Example: "disabilities AND disadvantaged AND "elementary school students"
Step Ten: Review some of the article citations being retrieved by these searches. Look at the descriptors attached to any of the articles you retrieved that best fit your topic. Do any of these new terms justify a new search?
Let me know how these steps worked for you! How might you change them? Email me!
Whether you find citations to journal articles using the databases listed to the right, or have a list of citations from another source, how do you get to the actual TEXT of the article?
From a citation in a database:
Look for the button, or a DREXEL FULL TEXT link. This is our linking system that connects you from a citation in one database to the text of that article that might be in a different journal collection.
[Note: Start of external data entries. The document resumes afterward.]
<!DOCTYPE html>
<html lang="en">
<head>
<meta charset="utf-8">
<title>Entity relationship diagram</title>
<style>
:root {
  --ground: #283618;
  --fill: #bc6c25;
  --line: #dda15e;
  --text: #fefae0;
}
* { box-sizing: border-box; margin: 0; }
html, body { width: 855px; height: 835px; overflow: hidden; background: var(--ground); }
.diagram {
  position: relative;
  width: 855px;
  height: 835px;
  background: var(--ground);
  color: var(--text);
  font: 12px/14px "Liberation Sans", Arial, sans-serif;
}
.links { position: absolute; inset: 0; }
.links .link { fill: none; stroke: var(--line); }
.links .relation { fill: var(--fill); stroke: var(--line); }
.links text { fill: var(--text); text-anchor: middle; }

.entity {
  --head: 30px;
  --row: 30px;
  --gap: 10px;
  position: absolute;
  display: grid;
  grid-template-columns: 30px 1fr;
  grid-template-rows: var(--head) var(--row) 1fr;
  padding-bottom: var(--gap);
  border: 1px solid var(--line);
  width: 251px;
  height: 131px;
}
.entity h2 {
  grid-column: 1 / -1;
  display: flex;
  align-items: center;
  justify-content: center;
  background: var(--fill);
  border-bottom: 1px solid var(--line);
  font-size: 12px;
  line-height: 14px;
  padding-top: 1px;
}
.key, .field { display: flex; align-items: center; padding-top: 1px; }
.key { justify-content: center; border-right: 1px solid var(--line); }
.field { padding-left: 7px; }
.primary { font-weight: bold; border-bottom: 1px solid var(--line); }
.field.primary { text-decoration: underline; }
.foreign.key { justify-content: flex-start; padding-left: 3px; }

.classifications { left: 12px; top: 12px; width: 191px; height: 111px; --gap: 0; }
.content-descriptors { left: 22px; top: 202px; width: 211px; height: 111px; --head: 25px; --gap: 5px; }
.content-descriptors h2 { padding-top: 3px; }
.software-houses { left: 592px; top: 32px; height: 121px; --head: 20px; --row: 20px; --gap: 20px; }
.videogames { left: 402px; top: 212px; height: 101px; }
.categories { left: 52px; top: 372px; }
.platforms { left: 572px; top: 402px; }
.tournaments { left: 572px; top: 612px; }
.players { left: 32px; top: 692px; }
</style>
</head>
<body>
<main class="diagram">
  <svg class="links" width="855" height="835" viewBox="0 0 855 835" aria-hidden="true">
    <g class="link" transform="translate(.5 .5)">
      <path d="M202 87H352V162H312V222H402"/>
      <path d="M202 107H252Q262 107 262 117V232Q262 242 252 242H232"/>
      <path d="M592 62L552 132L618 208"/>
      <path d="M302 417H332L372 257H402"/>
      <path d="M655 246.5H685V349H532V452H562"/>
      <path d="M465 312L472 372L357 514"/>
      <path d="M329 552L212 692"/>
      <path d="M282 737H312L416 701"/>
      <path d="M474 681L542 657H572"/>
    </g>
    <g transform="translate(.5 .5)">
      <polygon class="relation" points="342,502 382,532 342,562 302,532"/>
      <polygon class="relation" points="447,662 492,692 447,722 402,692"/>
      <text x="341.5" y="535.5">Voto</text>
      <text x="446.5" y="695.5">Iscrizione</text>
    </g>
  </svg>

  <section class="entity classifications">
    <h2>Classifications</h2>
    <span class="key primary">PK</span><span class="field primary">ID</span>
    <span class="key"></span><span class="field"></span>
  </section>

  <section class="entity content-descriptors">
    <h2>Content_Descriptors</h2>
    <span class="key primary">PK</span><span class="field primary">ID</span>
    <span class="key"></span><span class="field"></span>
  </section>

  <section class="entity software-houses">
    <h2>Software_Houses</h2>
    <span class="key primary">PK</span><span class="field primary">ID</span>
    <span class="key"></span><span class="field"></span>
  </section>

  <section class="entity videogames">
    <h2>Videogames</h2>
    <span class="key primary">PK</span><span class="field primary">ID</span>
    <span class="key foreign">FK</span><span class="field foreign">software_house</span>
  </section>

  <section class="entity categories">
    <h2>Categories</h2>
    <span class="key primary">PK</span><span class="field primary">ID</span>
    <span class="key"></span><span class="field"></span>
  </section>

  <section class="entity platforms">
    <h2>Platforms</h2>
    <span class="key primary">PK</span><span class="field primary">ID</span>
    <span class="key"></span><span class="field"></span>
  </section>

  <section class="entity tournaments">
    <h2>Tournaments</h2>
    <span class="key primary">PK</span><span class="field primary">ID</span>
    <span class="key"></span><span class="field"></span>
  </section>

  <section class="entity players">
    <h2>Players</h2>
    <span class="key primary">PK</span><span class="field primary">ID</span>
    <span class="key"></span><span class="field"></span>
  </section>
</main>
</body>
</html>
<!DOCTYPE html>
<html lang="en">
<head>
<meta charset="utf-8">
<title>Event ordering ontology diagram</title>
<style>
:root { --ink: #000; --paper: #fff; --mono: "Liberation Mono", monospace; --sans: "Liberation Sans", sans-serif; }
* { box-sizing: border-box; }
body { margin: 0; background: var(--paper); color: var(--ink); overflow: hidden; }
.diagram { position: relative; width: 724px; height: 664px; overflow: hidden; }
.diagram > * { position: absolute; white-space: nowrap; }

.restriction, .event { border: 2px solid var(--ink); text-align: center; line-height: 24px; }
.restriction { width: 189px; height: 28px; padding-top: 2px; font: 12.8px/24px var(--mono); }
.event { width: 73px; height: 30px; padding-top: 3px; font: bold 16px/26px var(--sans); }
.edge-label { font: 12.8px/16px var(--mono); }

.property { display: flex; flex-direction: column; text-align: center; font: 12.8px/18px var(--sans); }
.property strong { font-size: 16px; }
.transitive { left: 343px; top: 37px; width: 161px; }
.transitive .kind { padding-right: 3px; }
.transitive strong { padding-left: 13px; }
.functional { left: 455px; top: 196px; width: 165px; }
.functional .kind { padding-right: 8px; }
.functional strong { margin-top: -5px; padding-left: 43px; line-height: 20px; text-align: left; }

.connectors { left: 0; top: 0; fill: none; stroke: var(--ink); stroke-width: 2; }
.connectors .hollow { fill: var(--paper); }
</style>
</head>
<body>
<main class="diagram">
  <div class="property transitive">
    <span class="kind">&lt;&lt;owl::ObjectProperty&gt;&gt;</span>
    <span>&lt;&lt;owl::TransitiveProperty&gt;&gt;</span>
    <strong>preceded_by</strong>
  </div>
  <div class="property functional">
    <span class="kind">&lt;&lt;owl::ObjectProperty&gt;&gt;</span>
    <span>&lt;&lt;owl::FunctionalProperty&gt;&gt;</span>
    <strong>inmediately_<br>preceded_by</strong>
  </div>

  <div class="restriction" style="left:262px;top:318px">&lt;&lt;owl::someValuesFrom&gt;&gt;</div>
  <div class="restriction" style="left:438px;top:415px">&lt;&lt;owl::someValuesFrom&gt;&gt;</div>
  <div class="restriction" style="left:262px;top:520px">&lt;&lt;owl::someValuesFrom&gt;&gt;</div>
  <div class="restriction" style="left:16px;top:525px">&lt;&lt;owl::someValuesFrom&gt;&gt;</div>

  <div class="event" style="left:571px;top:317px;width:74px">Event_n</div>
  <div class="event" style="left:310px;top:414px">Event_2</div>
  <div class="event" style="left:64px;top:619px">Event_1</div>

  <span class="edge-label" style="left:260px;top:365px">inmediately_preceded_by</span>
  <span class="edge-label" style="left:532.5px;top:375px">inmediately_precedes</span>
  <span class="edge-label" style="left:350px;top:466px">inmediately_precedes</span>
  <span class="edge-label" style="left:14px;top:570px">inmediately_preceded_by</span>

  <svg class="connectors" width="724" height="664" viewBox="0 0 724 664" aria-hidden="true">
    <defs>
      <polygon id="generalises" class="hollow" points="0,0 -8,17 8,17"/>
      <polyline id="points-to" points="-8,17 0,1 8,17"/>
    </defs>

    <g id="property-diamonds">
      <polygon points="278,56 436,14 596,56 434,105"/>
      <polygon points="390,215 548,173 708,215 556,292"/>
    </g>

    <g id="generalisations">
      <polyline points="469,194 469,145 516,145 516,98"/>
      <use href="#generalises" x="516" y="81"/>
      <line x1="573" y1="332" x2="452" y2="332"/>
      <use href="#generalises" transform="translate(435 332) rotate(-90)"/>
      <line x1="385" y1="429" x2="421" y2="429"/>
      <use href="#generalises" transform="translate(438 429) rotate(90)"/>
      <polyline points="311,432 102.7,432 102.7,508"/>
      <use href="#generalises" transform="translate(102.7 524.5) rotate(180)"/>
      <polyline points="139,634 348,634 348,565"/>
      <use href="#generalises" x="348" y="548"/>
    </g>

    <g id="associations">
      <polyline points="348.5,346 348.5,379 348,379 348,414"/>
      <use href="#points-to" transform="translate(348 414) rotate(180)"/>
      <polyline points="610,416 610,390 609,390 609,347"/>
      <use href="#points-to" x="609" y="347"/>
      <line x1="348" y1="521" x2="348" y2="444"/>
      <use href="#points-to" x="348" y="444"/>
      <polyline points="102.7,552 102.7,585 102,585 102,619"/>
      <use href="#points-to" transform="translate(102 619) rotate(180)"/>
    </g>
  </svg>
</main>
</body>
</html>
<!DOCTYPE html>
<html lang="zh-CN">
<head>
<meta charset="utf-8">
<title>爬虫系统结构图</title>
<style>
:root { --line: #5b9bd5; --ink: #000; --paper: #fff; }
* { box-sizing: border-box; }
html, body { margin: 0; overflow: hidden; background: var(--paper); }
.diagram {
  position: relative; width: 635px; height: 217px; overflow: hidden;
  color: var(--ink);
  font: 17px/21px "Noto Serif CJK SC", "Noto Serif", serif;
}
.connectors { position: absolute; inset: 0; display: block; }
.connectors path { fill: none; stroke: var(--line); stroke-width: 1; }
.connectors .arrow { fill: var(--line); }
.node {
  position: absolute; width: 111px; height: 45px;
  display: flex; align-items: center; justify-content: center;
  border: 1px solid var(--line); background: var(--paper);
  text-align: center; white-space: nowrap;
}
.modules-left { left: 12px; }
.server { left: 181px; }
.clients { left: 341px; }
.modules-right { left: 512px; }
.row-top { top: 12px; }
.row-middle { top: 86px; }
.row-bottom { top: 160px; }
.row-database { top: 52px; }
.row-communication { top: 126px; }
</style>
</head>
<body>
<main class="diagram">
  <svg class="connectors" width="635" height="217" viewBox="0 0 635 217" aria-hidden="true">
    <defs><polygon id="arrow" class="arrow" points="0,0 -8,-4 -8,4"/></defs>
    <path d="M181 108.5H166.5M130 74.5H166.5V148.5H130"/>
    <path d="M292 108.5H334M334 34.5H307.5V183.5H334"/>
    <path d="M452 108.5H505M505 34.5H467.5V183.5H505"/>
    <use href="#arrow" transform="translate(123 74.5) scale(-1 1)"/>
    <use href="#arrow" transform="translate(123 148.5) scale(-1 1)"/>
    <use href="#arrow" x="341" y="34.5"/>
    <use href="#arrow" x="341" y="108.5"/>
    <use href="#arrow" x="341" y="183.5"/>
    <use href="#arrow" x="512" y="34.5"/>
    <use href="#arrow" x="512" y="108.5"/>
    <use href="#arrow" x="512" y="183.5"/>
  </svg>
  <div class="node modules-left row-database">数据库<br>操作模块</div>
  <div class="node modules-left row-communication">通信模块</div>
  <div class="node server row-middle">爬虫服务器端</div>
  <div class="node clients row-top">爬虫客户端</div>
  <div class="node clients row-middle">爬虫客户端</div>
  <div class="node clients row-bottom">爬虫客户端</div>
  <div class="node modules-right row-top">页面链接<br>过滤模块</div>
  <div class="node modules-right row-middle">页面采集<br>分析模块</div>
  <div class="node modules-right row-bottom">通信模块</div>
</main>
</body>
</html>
A new tab or new browser window will open (you may need to turn-off your pop-up blocker!). The article citation and some additional information will be on the right; the article will open in the left side of the page.
When you just have a citation:
Use the Article Lookup page. You DON'T have to type in the whole citation. Start with
"Drexel University Libraries does not have online access to this item."
Don't panic -- we may not have direct access to everything, but we can get most articles for you through our Interlibrary Loan Service.
You'll receive an email message -- usually in 3-4 business days -- with a link to the article.
To check the status of your request: Log in to ILLIAD
Sometimes the linking function just doesn't work quite right; there might be a malfunction at the journal website, or there may be problems with the information in the citation. Here are a couple of workarounds that can help: